# DIRECTIONS
Could you print exactly the lines of the listing below, starting at the line that has "460C250 580 238" and ending at the line that has "369 1092 376C1140", and only those lines?
((
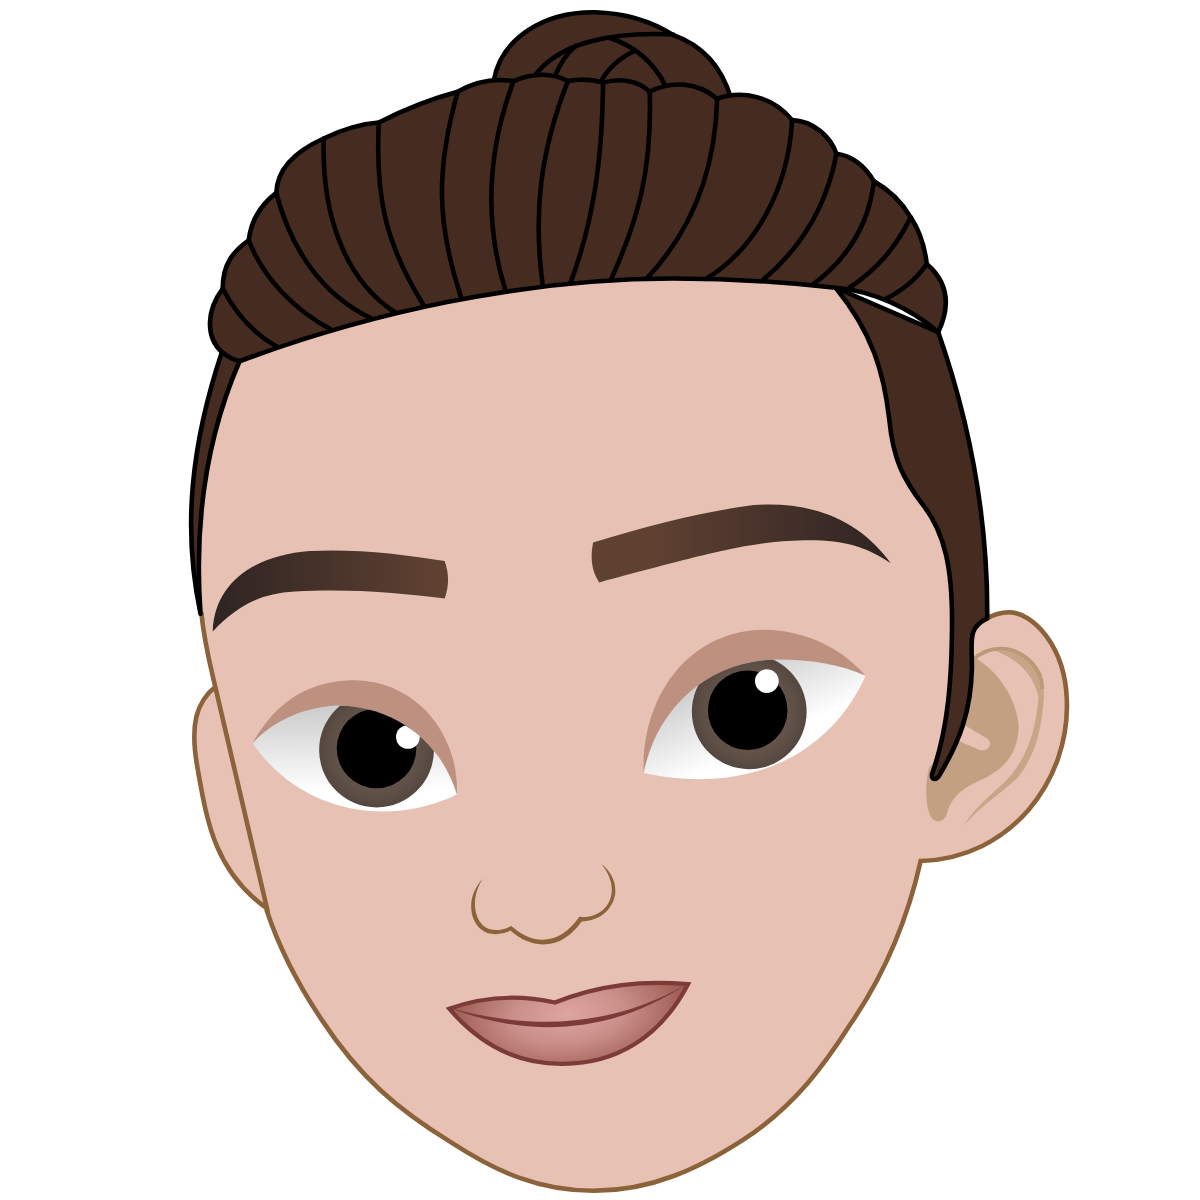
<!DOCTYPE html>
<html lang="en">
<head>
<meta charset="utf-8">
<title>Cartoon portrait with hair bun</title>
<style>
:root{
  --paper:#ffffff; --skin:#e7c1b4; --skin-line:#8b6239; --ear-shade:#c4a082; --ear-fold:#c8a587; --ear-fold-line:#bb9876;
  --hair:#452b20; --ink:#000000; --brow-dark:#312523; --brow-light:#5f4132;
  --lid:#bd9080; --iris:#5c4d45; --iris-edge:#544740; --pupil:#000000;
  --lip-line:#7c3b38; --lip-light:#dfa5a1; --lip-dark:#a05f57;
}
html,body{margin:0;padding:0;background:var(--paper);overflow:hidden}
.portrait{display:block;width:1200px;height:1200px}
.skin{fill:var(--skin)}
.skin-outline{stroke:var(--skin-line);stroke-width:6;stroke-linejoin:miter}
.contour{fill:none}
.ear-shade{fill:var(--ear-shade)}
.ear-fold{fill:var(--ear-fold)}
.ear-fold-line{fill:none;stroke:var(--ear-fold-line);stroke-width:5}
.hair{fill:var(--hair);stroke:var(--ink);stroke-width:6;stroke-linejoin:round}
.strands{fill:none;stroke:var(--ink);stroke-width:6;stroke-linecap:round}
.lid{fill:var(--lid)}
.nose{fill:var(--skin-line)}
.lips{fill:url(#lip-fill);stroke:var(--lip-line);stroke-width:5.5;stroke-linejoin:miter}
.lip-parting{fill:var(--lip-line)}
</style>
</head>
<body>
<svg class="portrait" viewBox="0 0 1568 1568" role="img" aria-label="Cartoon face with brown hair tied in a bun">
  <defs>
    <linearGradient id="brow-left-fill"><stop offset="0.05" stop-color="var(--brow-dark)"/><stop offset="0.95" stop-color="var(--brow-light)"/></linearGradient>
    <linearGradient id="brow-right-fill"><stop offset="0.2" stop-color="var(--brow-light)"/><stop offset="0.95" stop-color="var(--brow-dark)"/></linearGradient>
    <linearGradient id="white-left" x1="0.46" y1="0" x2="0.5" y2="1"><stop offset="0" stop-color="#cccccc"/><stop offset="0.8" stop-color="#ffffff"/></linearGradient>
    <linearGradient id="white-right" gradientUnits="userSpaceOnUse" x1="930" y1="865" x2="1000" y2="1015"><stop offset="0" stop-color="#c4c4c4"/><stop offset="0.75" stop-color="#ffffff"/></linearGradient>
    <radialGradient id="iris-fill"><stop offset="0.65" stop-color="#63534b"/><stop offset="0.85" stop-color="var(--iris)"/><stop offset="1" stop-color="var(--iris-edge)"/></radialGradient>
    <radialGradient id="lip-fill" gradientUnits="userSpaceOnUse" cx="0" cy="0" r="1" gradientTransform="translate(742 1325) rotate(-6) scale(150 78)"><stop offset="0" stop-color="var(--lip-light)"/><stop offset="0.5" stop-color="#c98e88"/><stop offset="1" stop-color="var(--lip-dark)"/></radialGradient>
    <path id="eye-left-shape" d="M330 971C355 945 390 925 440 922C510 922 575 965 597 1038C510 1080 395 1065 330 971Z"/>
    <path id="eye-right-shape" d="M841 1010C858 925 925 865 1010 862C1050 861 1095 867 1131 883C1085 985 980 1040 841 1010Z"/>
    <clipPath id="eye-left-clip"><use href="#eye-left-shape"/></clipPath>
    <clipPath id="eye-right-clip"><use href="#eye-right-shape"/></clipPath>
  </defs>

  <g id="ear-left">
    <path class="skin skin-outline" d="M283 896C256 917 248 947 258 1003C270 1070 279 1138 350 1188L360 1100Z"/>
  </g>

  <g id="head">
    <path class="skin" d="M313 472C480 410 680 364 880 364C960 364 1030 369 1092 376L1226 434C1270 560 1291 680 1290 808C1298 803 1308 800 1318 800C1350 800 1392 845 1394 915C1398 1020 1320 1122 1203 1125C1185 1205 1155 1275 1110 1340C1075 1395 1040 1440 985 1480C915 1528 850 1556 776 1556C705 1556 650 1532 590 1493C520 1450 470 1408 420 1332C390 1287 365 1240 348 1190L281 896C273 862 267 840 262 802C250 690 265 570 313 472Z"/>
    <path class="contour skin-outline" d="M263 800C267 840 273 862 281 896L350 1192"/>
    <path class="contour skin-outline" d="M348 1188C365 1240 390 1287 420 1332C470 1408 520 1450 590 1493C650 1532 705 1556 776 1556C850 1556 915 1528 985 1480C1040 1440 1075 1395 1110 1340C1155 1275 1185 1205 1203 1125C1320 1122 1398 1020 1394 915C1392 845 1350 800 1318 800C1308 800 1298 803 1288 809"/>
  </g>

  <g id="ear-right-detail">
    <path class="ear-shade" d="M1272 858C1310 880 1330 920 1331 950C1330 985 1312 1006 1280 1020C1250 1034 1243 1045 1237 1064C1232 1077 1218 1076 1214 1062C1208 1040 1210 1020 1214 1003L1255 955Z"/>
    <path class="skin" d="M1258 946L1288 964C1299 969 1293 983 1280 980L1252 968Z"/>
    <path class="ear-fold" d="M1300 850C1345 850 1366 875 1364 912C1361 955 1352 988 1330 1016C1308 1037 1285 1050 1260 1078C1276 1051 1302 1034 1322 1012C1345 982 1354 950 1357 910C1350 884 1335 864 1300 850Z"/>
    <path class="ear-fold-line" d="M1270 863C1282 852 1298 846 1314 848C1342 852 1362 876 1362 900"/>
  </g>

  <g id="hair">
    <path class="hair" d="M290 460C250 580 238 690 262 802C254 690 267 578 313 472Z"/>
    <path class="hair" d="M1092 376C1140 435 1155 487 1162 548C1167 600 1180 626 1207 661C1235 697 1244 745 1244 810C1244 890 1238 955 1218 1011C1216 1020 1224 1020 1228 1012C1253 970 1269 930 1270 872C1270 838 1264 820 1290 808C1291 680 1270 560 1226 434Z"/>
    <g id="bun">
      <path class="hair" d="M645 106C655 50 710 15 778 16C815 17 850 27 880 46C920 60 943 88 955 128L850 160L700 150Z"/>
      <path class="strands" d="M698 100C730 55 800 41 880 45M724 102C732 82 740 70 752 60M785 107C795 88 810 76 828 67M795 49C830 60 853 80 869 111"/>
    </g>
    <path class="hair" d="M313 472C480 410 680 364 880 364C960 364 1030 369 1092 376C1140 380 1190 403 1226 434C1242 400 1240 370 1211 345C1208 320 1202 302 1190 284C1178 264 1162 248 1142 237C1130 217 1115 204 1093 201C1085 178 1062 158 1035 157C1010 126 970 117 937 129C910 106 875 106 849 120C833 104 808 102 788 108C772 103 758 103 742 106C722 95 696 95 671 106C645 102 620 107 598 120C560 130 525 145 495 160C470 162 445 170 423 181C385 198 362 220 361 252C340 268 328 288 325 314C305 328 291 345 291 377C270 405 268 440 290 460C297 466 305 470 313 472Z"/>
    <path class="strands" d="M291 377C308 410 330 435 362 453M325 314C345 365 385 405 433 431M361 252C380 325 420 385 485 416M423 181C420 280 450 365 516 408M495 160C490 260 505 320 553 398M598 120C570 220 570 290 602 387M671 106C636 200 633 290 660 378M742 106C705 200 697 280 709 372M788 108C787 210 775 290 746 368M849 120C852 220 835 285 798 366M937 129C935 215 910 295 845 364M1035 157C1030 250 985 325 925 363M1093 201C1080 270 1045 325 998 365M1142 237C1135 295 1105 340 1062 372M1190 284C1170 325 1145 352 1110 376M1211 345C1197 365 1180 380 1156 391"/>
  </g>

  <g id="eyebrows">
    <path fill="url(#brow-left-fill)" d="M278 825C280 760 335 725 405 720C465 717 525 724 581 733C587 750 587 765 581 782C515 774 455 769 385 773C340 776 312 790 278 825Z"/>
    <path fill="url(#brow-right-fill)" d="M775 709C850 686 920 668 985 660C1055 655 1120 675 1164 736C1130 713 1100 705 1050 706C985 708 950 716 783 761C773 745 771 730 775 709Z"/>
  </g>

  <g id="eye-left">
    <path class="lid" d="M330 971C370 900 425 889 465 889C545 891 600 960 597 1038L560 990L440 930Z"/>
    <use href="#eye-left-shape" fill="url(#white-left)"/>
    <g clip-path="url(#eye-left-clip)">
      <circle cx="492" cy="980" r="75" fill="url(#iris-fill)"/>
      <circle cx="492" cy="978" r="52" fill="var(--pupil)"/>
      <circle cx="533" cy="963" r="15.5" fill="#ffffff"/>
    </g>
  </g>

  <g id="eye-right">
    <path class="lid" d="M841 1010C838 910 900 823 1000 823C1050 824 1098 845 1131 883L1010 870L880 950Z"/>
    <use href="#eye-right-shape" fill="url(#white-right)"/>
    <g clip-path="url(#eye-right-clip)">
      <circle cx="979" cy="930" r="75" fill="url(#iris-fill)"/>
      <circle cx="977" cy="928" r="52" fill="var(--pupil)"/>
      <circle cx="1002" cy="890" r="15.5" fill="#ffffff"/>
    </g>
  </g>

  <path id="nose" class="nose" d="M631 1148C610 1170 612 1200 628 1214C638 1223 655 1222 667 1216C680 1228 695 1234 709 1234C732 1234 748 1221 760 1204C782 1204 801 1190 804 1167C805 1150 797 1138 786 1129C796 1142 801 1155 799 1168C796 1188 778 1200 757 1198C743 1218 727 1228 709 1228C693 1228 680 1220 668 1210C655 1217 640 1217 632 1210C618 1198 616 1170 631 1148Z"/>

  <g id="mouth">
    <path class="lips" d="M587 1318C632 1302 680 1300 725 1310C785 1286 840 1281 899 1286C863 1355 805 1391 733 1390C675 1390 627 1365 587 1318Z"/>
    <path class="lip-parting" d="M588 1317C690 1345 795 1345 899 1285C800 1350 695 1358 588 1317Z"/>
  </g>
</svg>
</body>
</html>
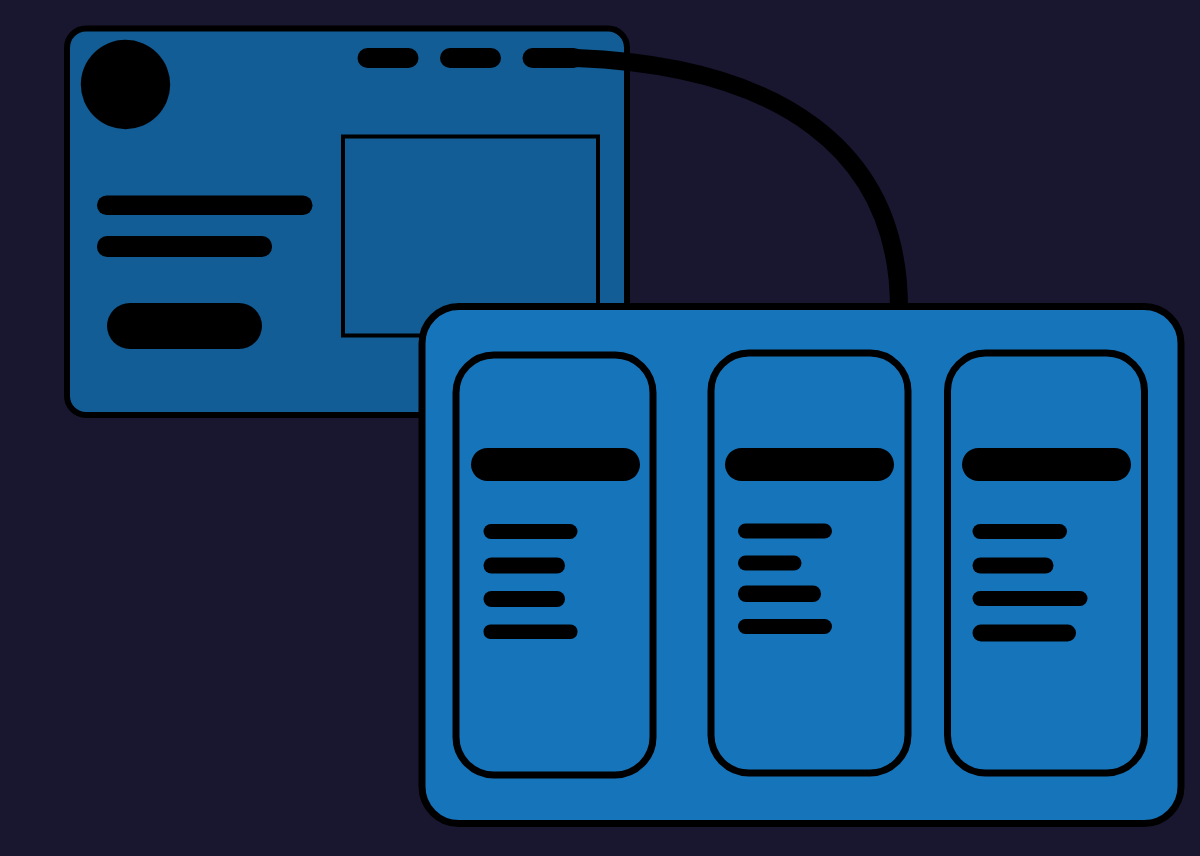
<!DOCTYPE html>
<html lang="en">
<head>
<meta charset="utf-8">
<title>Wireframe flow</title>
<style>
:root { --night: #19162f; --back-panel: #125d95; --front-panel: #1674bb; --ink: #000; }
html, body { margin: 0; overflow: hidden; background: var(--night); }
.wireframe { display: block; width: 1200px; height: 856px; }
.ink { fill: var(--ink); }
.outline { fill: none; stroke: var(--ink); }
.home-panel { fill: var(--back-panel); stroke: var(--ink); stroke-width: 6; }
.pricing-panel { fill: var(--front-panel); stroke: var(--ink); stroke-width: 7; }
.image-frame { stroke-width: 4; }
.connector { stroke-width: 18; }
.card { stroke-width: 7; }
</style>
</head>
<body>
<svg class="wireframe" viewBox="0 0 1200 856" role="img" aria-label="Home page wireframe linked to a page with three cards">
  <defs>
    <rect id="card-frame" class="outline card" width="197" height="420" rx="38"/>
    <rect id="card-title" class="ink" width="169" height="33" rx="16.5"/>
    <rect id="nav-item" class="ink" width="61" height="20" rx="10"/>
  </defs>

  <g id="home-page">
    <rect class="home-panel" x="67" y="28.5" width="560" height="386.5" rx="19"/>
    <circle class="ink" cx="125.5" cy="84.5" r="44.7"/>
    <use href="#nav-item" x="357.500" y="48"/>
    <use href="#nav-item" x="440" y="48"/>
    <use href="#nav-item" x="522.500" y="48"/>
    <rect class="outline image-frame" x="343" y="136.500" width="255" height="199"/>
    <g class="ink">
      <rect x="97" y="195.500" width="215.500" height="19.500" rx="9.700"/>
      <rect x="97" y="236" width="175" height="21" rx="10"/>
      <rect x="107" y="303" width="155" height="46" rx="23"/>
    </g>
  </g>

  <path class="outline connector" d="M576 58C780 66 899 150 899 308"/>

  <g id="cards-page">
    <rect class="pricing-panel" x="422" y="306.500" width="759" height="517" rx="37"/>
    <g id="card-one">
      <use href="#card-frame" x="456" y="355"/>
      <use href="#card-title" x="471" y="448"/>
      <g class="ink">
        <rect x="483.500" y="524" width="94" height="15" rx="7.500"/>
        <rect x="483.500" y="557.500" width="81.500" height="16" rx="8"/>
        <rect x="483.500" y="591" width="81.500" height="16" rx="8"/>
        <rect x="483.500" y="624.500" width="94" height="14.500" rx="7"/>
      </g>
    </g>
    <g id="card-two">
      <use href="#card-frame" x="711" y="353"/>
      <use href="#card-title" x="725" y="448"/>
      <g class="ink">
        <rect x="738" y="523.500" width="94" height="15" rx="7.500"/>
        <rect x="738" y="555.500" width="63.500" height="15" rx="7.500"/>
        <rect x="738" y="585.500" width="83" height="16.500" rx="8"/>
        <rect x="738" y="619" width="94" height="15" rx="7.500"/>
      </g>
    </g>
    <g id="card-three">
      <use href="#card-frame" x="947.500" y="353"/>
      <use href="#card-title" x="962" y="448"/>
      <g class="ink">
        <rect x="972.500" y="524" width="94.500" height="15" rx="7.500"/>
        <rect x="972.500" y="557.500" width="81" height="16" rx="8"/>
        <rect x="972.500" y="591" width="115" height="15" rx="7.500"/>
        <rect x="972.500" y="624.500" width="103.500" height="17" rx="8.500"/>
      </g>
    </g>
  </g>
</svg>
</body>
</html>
))
# SOLUTION TO THE EXERCISE
    <path class="hair" d="M290 460C250 580 238 690 262 802C254 690 267 578 313 472Z"/>
    <path class="hair" d="M1092 376C1140 435 1155 487 1162 548C1167 600 1180 626 1207 661C1235 697 1244 745 1244 810C1244 890 1238 955 1218 1011C1216 1020 1224 1020 1228 1012C1253 970 1269 930 1270 872C1270 838 1264 820 1290 808C1291 680 1270 560 1226 434Z"/>
    <g id="bun">
      <path class="hair" d="M645 106C655 50 710 15 778 16C815 17 850 27 880 46C920 60 943 88 955 128L850 160L700 150Z"/>
      <path class="strands" d="M698 100C730 55 800 41 880 45M724 102C732 82 740 70 752 60M785 107C795 88 810 76 828 67M795 49C830 60 853 80 869 111"/>
    </g>
    <path class="hair" d="M313 472C480 410 680 364 880 364C960 364 1030 369 1092 376C1140 380 1190 403 1226 434C1242 400 1240 370 1211 345C1208 320 1202 302 1190 284C1178 264 1162 248 1142 237C1130 217 1115 204 1093 201C1085 178 1062 158 1035 157C1010 126 970 117 937 129C910 106 875 106 849 120C833 104 808 102 788 108C772 103 758 103 742 106C722 95 696 95 671 106C645 102 620 107 598 120C560 130 525 145 495 160C470 162 445 170 423 181C385 198 362 220 361 252C340 268 328 288 325 314C305 328 291 345 291 377C270 405 268 440 290 460C297 466 305 470 313 472Z"/>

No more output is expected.